The Moscow Congress saw the return of delegates from Chinese PEN after a decade-long absence post Tiananmen Square. Two resolutions on China were presented, one calling for the release of dissident writers imprisoned in China and another protesting the long prison terms for writers in Tibet. The Chinese delegate objected to both resolutions, arguing first that Tibet shouldn’t be singled out as though it were not part of China. He also said that the Chinese people and Chinese writers cared for human rights after centuries of feudal society, but the West emphasized individual rights and values while the Chinese valued collective human rights and obligations to the family and society. The Chinese believed that human rights in a given country were related to the social system, the level of economic development and historical and cultural traditions of that country, and they encompassed the right to development and subsistence. A country of more than 1.2 billion people had to find food and clothing. It was impossible for one pattern to solve all existing problems. The Cold War had ended, but its influence remained with those who believed their values, their concept of human rights, their position were the only correct ones in the world. Dialogue was the only way to resolve the differences of view, a dialogue based on equality and mutual respect.
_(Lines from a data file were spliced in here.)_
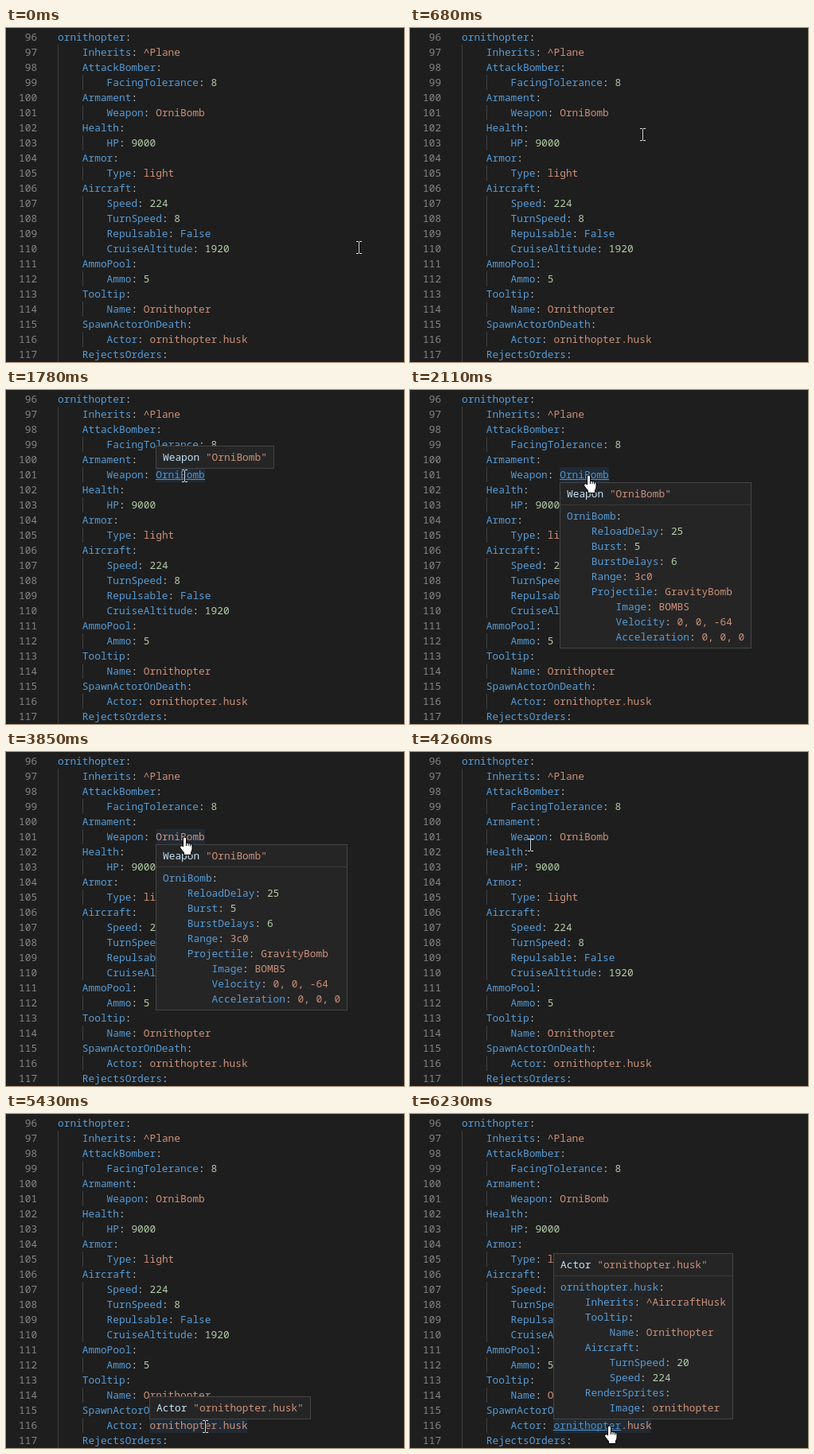
These frames come from a looping animation (500 by 420 pixels, 7220 ms). An HTML page with a canvas:

```html
<!DOCTYPE html>
<html>
<head>
<meta charset="utf-8">
<title>Hover definitions</title>
<style>
html, body { margin: 0; height: 100%; overflow: hidden; background: #1e1e1e; }
canvas { display: block; }
</style>
</head>
<body>
<canvas id="stage" width="500" height="420"></canvas>
<script>
const ctx = document.getElementById('stage').getContext('2d');
const LOOP = 7220, CH = 7.7, ROW = 19, LEFT = 65, TOP = 2, TICK = 68.6;
const C = {
  bg: '#1e1e1e', mark: '#202a34', guide: '#404040', lineNo: '#858585',
  key: '#569cd6', punct: '#d4d4d4', str: '#ce9178', num: '#b5cea8',
  link: '#4e94ce', kind: '#c5e2f5', tip: '#252526', border: '#454545', rule: '#3a3a3b'
};

const code = `ornithopter:
    Inherits: ^Plane
    AttackBomber:
        FacingTolerance: 8
    Armament:
        Weapon: OrniBomb
    Health:
        HP: 9000
    Armor:
        Type: light
    Aircraft:
        Speed: 224
        TurnSpeed: 8
        Repulsable: False
        CruiseAltitude: 1920
    AmmoPool:
        Ammo: 5
    Tooltip:
        Name: Ornithopter
    SpawnActorOnDeath:
        Actor: ornithopter.husk
    RejectsOrders:`.split('\n');

const weapon = { kind: 'Weapon', name: 'OrniBomb', row: 5, col: 16, link: 8, body: `OrniBomb:
    ReloadDelay: 25
    Burst: 5
    BurstDelays: 6
    Range: 3c0
    Projectile: GravityBomb
        Image: BOMBS
        Velocity: 0, 0, -64
        Acceleration: 0, 0, 0`.split('\n') };

const actor = { kind: 'Actor', name: 'ornithopter.husk', row: 20, col: 15, link: 11, body: `ornithopter.husk:
    Inherits: ^AircraftHusk
    Tooltip:
        Name: Ornithopter
    Aircraft:
        TurnSpeed: 20
        Speed: 224
    RenderSprites:
        Image: ornithopter`.split('\n') };

// Mouse paths: [tick, x, y]
const toWeapon = [[-1, 443, 276], [3, 400, 235], [7, 312, 151], [10, 260, 112], [14, 224, 108]];
const toActor = [[0, 224, 108], [1, 214, 108], [3, 151, 117], [5, 129, 165],
  [8, 150, 300], [10, 190, 366], [13, 244, 396], [16, 250, 393]];

const hand = new Path2D('M-2 11V1a2 2 0 0 1 4 0V6l5 1.2q2.500.6 2.500 3V14q0 2-1.500 4v3.500H-1v-3L-5.500 13q-1-2 .5-3t3 1Z');
const knuckles = new Path2D('M2 6v4M4.500 7v3M7 7.500v3');

function rect(x, y, w, h, color) {
  ctx.fillStyle = color;
  ctx.fillRect(x, y, w, h);
}

function text(s, x, y, color) {
  ctx.fillStyle = color;
  ctx.fillText(s, x, y);
}

function codeLine(line, x, y) {
  const [, pad, key, value] = line.match(/^( *)([^:]+): ?(.*)$/);
  const at = n => x + n * CH;
  const end = pad.length + key.length;
  text(key, at(pad.length), y, C.key);
  text(':', at(end), y, C.punct);
  text(value, at(end + 2), y, /^\d+$/.test(value) ? C.num : value === 'False' ? C.key : C.str);
}

function editor() {
  rect(0, 0, 500, 420, C.bg);
  code.forEach((line, i) => {
    const y = TOP + i * ROW, depth = line.search(/\S/) / 4;
    for (let d = 0; d < depth; d++) rect(Math.round(LEFT + d * 4 * CH), y, 1, ROW, C.guide);
    const n = String(96 + i);
    text(n, 39.2 - n.length * CH, y + 14, C.lineNo);
    codeLine(line, LEFT, y + 14);
  });
}

function markWord(def, linked) {
  const x = LEFT + def.col * CH, y = TOP + def.row * ROW, n = linked ? def.link : 0;
  rect(Math.floor(x), y, Math.round(def.name.length * CH), ROW, C.mark);
  text(def.name.slice(0, n), x, y + 14, C.link);
  rect(Math.floor(x), y + 15, Math.round(n * CH), 1, C.link);
  text(def.name.slice(n), x + n * CH, y + 14, C.str);
}

function tooltip(def, y, full, alpha = 1) {
  const quoted = `"${def.name}"`;
  const rows = full ? def.body : [];
  const chars = Math.max(def.kind.length + 1 + quoted.length, ...rows.map(r => r.length));
  const x = Math.floor(LEFT + def.col * CH);
  const w = Math.round(chars * CH + 18), h = full ? 209 : 29;
  ctx.globalAlpha = alpha;
  rect(x, y, w, h, C.border);
  rect(x + 1, y + 1, w - 2, h - 2, C.tip);
  text(def.kind, x + 9, y + 19, C.kind);
  text(quoted, x + 9 + (def.kind.length + 1) * CH, y + 19, C.str);
  if (full) rect(x + 1, y + 28, w - 2, 1, C.rule);
  rows.forEach((r, i) => codeLine(r, x + 9, y + 47 + i * ROW));
  ctx.globalAlpha = 1;
}

// Smooth curve through the path points
function along(path, k) {
  const last = path.length - 1;
  k = Math.max(path[0][0], Math.min(path[last][0], k));
  let i = 0;
  while (i < last - 1 && k > path[i + 1][0]) i++;
  const a = path[i], b = path[i + 1], span = b[0] - a[0], u = (k - a[0]) / span;
  const slope = (j, c) => j === 0 || j === last ? 0
    : (path[j + 1][c] - path[j - 1][c]) / (path[j + 1][0] - path[j - 1][0]);
  return [1, 2].map(c => Math.round(
    a[c] * (1 + 2 * u) * (1 - u) ** 2 + b[c] * u * u * (3 - 2 * u)
    + span * u * (1 - u) * (slope(i, c) * (1 - u) - slope(i + 1, c) * u)));
}

function pointer(t) {
  const [x, y] = t < 4050 ? along(toWeapon, Math.floor((t - 70) / TICK + 0.01))
    : along(toActor, Math.floor((t - 4050) / TICK));
  if ((t >= 1910 && t < 4050) || t >= 5890) {
    ctx.save();
    ctx.translate(x + 0.5, y);
    ctx.fillStyle = '#fff';
    ctx.strokeStyle = '#000';
    ctx.lineWidth = 1;
    ctx.fill(hand);
    ctx.stroke(hand);
    ctx.stroke(knuckles);
    ctx.restore();
    return;
  }
  rect(x - 1, y - 7, 3, 14, 'rgba(0,0,0,.6)');
  rect(x, y - 7, 1, 14, '#e1e1e1');
  for (const s of [y - 8, y + 7]) {
    rect(x - 3, s, 3, 1, '#e1e1e1');
    rect(x + 1, s, 3, 1, '#e1e1e1');
  }
}

function fade(t, start) {
  return t < start + 80 ? 0.13 : t < start + 130 ? 0.6 : 1;
}

function draw(t) {
  editor();
  if (t >= 1250 && t < 4187) {
    markWord(weapon, t >= 1780 && t < 3850);
    if (t >= 2110 && t < 4050) tooltip(weapon, 116, true);
    else tooltip(weapon, 70, false, fade(t, 1250));
  } else if (t >= 5300) {
    markWord(actor, t >= 5830);
    if (t >= 6170) tooltip(actor, 175, true);
    else tooltip(actor, 355, false, fade(t, 5300));
  }
  pointer(t);
}

const begin = performance.now();
function frame() {
  ctx.font = '12.833px "Noto Sans Mono", "DejaVu Sans Mono", monospace';
  draw((performance.now() - begin) % LOOP);
  requestAnimationFrame(frame);
}
frame();
</script>
</body>
</html>
```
Hands shot up seeking to respond. At least 25 delegates at the Assembly spoke, welcoming the return of the Chinese delegates to the PEN Congress, but most taking exception to the argument of the relativity of human rights in PEN’s work. The first to speak was Eric Lax of PEN Center USA West who said he appreciated the speaker’s comments but wanted to add that the PEN Charter, to which all members subscribed, was very clear that freedom to write was a basic tenant of the organization and that information should pass unimpeded without restriction. Some questioned the way the resolution was written. Alexander Tkachenko of Russian PEN said he felt PEN should be understanding of people living under a regime about which the rest of PEN knew little. It was up to the Assembly to decide whether to support the resolution; they needn’t accept the Chinese delegate’s opinion, but they should respect it. He didn’t want the Chinese to be missing from PEN for another ten years. PEN should be tolerant of those for whom it was extremely dangerous to discuss such questions. The Assembly applauded. A small amendment was made to the resolutions, both of which passed with large majorities, though not unanimously.

The following year the Independent Chinese PEN Center (ICPC) came into being, a center of independent writers and democracy activists inside and outside of China. One of the founding members and the second president of ICPC (2003-2007) was writer Liu Xiaobo, on whose behalf PEN worked twice when he was imprisoned after Tiananmen Square and again when he was arrested in 2009. Liu Xiaobo was the first Chinese citizen to win the Nobel Prize for Peace in 2010, but he was incarcerated in a Chinese jail, and he died in custody in 2017.

Next installment: PEN Journey 25: War and more War: Retreat to London